​In this latest episode of our conversations over a cuppa with CMO, we catch up with the delightful Pip Arthur, Microsoft Australia's chief marketing officer and communications director, to talk about thinking differently, delivering on B2B connection in the crisis, brand purpose and marketing transformation.

More Videos

Great content and well explained. Everything you need to know about Digital Design, this article has got you covered. You may also check ...

Ryota Miyagi

Why the art of human-centred design has become a vital CX tool

Read more

Interested in virtual events? If you are looking for an amazing virtual booth, this is definitely worth checking https://virtualbooth.ad...

Cecille Pabon

Report: Covid effect sees digital events on the rise long-term

Read more

Thank you so much for sharing such an informative article. It’s really impressive.Click Here & Create Status and share with family

Sanwataram

Predictions: 14 digital marketing predictions for 2021

Read more

Nice!https://www.live-radio-onli...

OmiljeniRadio RadioStanice Uzi

Google+ and Blogger cozy up with new comment system

Read more

Awesome and well written article. The examples and elements are good and valuable for all brand identity designs. Speaking of awesome, ch...

Ryota Miyagi

Why customer trust is more vital to brand survival than it's ever been

Read more

Blog Posts

A Brand for social justice

In 2020, brands did something they’d never done before: They spoke up about race.

Dipanjan Chatterjee and Xiaofeng Wang

VP and principal analyst and senior analyst, Forrester

Determining our Humanity

‘Business as unusual’ is a term my organisation has adopted to describe the professional aftermath of COVID-19 and the rest of the tragic events this year. Social distancing, perspex screens at counters and masks in all manner of situations have introduced us to a world we were never familiar with. But, as we keep being reminded, this is the new normal. This is the world we created. Yet we also have the opportunity to create something else.

Katja Forbes

Managing director of Designit, Australia and New Zealand

Should your business go back to the future?

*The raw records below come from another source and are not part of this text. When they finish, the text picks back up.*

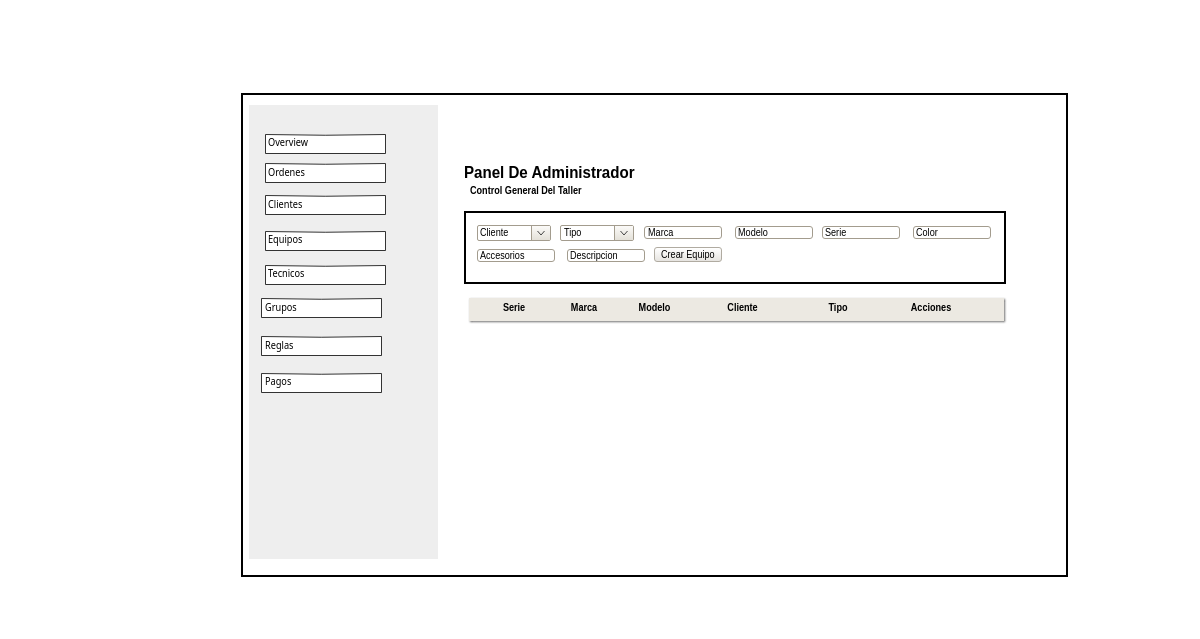
<!DOCTYPE html>
<html lang="es">
<head>
<meta charset="utf-8">
<title>Panel De Administrador</title>
<style>
:root {
  --paper: #ffffff;
  --ink: #000000;
  --sidebar: #eeeeee;
  --table-head: #ece9e2;
  --field-line: #a39c8e;
  --button-line: #b0aba1;
  --shadow: #666666;
  --text-stretch: scaleY(1.12);
}
* { box-sizing: border-box; margin: 0; padding: 0; }
body {
  width: 1200px; height: 639px; overflow: hidden;
  padding: 93px 0 0 241px;
  background: var(--paper); color: var(--ink);
  font: 9.1px/12px "Liberation Sans", Arial, sans-serif;
}
.window {
  display: flex; width: 827px; height: 484px;
  padding: 10px 6px; border: 2px solid var(--ink);
}
.label { display: inline-block; vertical-align: top; transform: var(--text-stretch); }
.sidebar {
  display: flex; flex-direction: column; flex: none;
  width: 189px; height: 454px; padding: 29px 0 0 16px;
  background: var(--sidebar);
}
.nav-item {
  display: block; position: relative; flex: none;
  width: 121px; height: 20px; padding-left: 3.3px;
  font: 9.2px/18px "Noto Sans", "Open Sans", sans-serif;
  color: var(--ink); text-decoration: none;
}
.nav-item svg { position: absolute; left: 0; top: -0.5px; }
.nav-item .label { position: relative; }
.orders { margin-top: 9.5px; }
.clients { margin-top: 12px; }
.devices { margin-top: 15.5px; }
.technicians { margin-top: 14px; }
.groups { margin: 13.5px 0 0 -3.7px; }
.rules { margin: 18px 0 0 -3.7px; }
.payments { margin: 16.5px 0 0 -3.7px; }

main { flex: none; width: 542px; margin-left: 26px; padding-top: 57px; }
h1 { font-size: 15.1px; line-height: 20px; }
h2 { margin: 2.5px 0 0 5.5px; font-size: 9.1px; line-height: 12px; }
.device-form {
  height: 73px; margin-top: 14.5px; padding: 12px 0 0 11px;
  border: 2px solid var(--ink);
}
.form-row { display: flex; align-items: center; }
.form-row + .form-row { margin-top: 8px; }
.field {
  flex: none; width: 78px; height: 13px; padding-left: 2.3px;
  border: 1px solid var(--field-line); border-radius: 3px;
  line-height: 12px; background: var(--paper);
}
.select {
  display: flex; flex: none; width: 74px; height: 16px; padding-left: 2.3px;
  border: 1px solid var(--field-line); border-radius: 2px;
  line-height: 15px; background: var(--paper);
}
.arrow {
  display: flex; align-items: center; justify-content: center;
  width: 19px; margin-left: auto; border-left: 1px solid var(--field-line);
  background: linear-gradient(#fbfaf8, #e4e1d9);
}
.button {
  display: block; width: 68px; height: 15px;
  border: 1px solid var(--button-line); border-radius: 3px;
  background: linear-gradient(#ffffff, #e6e4e0);
  color: var(--ink); text-align: center; text-decoration: none; line-height: 14px;
}
.row-fields { display: flex; margin-top: -1px; }
.type { margin-left: 9.4px; }
.brand { margin-left: 10px; }
.model { margin-left: 12.4px; }
.serial { margin-left: 9.4px; }
.color { margin-left: 12.8px; }
.description { margin-left: 12px; }
.create { margin: -2px 0 0 9px; }
.table-head {
  display: grid; grid-template-columns: 70px 70px 71px 105px 86px 100px;
  width: 535px; height: 23px; margin: 14px 0 0 5px; padding-left: 10px;
  background: var(--table-head); box-shadow: 1px 1px 2px 0.4px var(--shadow);
  font-weight: bold; line-height: 21px; text-align: center;
}
</style>
</head>
<body>
<svg width="0" height="0" style="position:absolute" aria-hidden="true">
  <defs>
    <path id="sketch-box" d="M.5 .5Q60 2 120.5 .5L120.5 19.5L.5 19.5Z" fill="var(--paper)" stroke="var(--ink)" stroke-width=".8" stroke-linejoin="round"/>
    <path id="chevron" d="M.5 1L4 5L7.5 1" fill="none" stroke="#444444"/>
  </defs>
</svg>
<div class="window">
  <nav class="sidebar">
    <a class="nav-item" href="#"><svg width="121" height="20"><use href="#sketch-box"/></svg><span class="label">Overview</span></a>
    <a class="nav-item orders" href="#"><svg width="121" height="20"><use href="#sketch-box"/></svg><span class="label">Ordenes</span></a>
    <a class="nav-item clients" href="#"><svg width="121" height="20"><use href="#sketch-box"/></svg><span class="label">Clientes</span></a>
    <a class="nav-item devices" href="#"><svg width="121" height="20"><use href="#sketch-box"/></svg><span class="label">Equipos</span></a>
    <a class="nav-item technicians" href="#"><svg width="121" height="20"><use href="#sketch-box"/></svg><span class="label">Tecnicos</span></a>
    <a class="nav-item groups" href="#"><svg width="121" height="20"><use href="#sketch-box"/></svg><span class="label">Grupos</span></a>
    <a class="nav-item rules" href="#"><svg width="121" height="20"><use href="#sketch-box"/></svg><span class="label">Reglas</span></a>
    <a class="nav-item payments" href="#"><svg width="121" height="20"><use href="#sketch-box"/></svg><span class="label">Pagos</span></a>
  </nav>
  <main>
    <h1><span class="label">Panel De Administrador</span></h1>
    <h2><span class="label">Control General Del Taller</span></h2>
    <section class="device-form">
      <div class="form-row">
        <div class="select"><span class="label">Cliente</span><span class="arrow"><svg width="8" height="6"><use href="#chevron"/></svg></span></div>
        <div class="select type"><span class="label">Tipo</span><span class="arrow"><svg width="8" height="6"><use href="#chevron"/></svg></span></div>
        <div class="row-fields">
          <div class="field brand"><span class="label">Marca</span></div>
          <div class="field model"><span class="label">Modelo</span></div>
          <div class="field serial"><span class="label">Serie</span></div>
          <div class="field color"><span class="label">Color</span></div>
        </div>
      </div>
      <div class="form-row">
        <div class="field"><span class="label">Accesorios</span></div>
        <div class="field description"><span class="label">Descripcion</span></div>
        <a class="button create" href="#"><span class="label">Crear Equipo</span></a>
      </div>
    </section>
    <div class="table-head">
      <span class="label">Serie</span><span class="label">Marca</span><span class="label">Modelo</span><span class="label">Cliente</span><span class="label">Tipo</span><span class="label">Acciones</span>
    </div>
  </main>
</div>
</body>
</html>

In times of uncertainty, people gravitate towards the familiar. How can businesses capitalise on this to overcome the recessionary conditions brought on by COVID? Craig Flanders explains.

Craig Flanders

CEO, Spinach

Sign in